“They are trying to put IUDs into women’s bodies, they are trying to put implants and all these things that people don’t want and haven’t ask for,” she continued. “African women are asking for basic healthcare, basic human needs. Food, access to education for their children, access to training and employment, security. These are things that women want.”
Ekeocha also pointed out that one of the dangers of ideological colonization is that those who try to impose their ideologies don’t always take into consideration the context in which these practices would be adopted. This is particularly true when it comes to promoting contraception in many African countries where there are more pressing healthcare issues that are largely ignored.

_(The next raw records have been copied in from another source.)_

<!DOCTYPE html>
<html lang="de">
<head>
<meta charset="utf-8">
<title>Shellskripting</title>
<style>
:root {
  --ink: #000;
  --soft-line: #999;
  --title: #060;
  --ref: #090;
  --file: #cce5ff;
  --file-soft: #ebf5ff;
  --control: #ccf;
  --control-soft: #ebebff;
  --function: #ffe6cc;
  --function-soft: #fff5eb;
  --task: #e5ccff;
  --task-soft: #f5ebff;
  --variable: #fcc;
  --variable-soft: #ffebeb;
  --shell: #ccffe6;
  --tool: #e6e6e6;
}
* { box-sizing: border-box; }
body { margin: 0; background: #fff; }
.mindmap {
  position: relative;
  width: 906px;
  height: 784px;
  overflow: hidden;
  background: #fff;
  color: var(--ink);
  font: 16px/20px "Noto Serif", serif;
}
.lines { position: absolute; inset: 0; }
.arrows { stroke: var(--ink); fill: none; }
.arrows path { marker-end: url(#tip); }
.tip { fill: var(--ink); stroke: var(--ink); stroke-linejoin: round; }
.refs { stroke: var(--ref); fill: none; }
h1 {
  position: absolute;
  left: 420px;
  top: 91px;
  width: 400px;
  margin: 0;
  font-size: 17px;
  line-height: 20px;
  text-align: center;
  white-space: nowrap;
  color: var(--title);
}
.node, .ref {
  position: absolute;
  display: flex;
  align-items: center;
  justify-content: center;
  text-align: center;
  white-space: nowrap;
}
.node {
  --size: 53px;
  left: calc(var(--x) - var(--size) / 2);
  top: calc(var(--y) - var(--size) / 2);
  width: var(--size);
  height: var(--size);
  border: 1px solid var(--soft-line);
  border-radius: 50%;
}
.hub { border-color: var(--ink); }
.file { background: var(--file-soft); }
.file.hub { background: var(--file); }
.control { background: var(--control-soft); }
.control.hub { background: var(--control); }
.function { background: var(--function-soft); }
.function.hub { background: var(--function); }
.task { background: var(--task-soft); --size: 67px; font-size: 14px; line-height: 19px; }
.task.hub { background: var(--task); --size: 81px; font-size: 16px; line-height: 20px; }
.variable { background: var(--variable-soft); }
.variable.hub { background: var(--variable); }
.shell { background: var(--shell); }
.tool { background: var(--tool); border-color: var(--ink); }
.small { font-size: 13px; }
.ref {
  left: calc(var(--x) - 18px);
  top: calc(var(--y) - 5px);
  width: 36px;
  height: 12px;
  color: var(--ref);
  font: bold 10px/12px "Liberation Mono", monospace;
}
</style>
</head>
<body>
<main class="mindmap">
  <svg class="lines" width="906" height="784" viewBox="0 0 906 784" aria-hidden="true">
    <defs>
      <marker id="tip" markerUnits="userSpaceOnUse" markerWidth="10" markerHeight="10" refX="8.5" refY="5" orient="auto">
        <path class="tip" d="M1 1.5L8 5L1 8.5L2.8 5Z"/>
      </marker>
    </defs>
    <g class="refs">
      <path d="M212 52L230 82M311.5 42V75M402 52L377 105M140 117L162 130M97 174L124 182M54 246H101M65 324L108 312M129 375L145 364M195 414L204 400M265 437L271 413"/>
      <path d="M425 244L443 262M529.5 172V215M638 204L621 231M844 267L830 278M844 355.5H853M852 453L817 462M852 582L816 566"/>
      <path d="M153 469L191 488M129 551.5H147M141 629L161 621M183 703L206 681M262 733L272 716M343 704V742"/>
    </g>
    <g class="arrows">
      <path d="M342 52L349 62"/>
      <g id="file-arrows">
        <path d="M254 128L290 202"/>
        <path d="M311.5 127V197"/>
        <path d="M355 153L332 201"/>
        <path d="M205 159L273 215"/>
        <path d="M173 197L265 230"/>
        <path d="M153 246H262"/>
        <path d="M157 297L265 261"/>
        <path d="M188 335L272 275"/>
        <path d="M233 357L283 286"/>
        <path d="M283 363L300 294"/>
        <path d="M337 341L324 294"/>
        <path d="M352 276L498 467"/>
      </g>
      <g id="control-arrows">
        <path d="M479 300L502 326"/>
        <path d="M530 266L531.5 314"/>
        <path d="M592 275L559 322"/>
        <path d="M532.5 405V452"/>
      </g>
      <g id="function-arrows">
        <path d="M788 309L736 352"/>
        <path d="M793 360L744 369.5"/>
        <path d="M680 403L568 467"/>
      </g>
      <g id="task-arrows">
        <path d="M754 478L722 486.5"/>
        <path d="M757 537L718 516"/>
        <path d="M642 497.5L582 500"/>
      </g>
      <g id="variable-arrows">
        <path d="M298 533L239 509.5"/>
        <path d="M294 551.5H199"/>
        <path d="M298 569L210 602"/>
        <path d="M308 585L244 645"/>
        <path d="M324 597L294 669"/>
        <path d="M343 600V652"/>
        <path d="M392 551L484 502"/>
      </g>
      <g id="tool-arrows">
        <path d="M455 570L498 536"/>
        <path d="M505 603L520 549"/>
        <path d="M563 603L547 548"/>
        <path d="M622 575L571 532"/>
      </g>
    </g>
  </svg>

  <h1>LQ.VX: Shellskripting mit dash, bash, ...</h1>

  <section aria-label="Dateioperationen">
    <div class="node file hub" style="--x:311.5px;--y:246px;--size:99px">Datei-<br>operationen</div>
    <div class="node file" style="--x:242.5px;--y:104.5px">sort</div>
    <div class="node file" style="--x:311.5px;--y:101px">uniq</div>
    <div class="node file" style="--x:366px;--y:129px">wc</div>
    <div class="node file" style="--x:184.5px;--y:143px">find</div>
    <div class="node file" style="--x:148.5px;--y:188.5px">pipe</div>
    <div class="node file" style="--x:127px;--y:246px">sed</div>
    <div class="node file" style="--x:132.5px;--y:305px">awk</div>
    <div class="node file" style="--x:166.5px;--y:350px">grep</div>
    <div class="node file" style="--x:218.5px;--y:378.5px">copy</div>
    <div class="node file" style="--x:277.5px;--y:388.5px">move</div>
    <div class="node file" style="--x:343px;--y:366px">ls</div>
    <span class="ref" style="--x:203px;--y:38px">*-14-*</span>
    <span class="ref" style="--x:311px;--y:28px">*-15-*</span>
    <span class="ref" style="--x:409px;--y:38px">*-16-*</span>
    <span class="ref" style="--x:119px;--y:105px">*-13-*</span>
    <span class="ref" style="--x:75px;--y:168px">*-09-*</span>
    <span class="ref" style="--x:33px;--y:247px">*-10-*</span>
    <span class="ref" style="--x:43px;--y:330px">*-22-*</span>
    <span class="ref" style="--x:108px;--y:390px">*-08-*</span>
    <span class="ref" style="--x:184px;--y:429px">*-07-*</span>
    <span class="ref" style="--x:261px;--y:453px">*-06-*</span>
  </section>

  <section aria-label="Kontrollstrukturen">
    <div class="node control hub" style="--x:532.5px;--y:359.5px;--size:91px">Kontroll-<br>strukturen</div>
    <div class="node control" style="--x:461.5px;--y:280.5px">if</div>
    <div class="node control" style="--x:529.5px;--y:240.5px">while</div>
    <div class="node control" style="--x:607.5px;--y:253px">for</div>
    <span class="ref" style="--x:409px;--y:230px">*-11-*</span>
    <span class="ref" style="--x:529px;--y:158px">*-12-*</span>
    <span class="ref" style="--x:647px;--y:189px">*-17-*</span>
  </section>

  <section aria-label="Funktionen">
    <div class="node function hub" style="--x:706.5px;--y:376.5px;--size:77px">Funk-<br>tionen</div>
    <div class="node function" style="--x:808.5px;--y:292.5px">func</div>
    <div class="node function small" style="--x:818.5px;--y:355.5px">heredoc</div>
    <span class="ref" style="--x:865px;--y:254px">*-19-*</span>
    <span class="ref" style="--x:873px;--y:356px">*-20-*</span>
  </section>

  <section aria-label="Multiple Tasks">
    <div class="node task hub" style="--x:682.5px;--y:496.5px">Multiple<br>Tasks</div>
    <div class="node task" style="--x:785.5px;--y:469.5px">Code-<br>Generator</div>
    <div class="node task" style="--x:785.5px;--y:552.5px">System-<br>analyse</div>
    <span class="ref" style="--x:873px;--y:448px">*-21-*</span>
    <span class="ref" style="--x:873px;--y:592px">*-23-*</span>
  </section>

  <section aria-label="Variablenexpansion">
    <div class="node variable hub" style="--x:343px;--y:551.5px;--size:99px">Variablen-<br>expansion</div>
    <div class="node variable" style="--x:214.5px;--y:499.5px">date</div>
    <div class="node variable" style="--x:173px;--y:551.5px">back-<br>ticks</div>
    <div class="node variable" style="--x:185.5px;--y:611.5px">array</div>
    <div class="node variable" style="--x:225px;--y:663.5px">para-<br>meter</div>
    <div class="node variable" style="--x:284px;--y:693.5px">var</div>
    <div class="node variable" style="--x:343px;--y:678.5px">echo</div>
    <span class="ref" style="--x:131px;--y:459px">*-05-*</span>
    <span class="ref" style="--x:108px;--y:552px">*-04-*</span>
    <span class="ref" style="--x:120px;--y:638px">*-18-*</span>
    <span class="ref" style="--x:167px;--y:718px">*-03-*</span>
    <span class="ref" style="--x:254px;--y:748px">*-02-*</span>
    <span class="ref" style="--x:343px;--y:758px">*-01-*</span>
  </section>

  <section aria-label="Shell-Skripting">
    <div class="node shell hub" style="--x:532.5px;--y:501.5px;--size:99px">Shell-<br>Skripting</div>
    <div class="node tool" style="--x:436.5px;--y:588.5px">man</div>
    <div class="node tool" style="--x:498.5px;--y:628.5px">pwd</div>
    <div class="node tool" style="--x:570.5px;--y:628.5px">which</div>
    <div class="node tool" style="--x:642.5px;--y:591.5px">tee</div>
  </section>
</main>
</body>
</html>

“They are ignoring the experience of women in Africa who, for example, are suffering from diseases such as cancer,” said Ekeocha. “Cancer, in and of itself, is a death sentence. A death sentence to African women. I just saw that in America you have reached an all-time low of cancer. It’s fallen by 20-something percent. These are things that in the West, yes, a lot of attention is being paid to real health issues.”
Ekeocha points out that it is not just her anecdotal experience that led her to speak out against the promotion of contraception by people such as Melinda Gates. As an African woman, she wishes those in the West would look at the data to see what those who live in the countries of sub-Saharan Africa really need.
“When she comes into Africa she ignores the data. She doesn’t ask how many people here have cancer, how many people here have diabetes,” Ekeocha pointed out. “How many people have access, for example, to clean drinking water?”
“Those are things that Africans need. If you’re talking about data, that’s actually very indicting. She could look at the real data coming out of African and see where the money can be better used, and where they are really feeling the pinch. [African women] aren’t protesting for contraception, but rather they are protesting for basic needs.”
Listen to the full conversation with Obianuju Ekeocha below: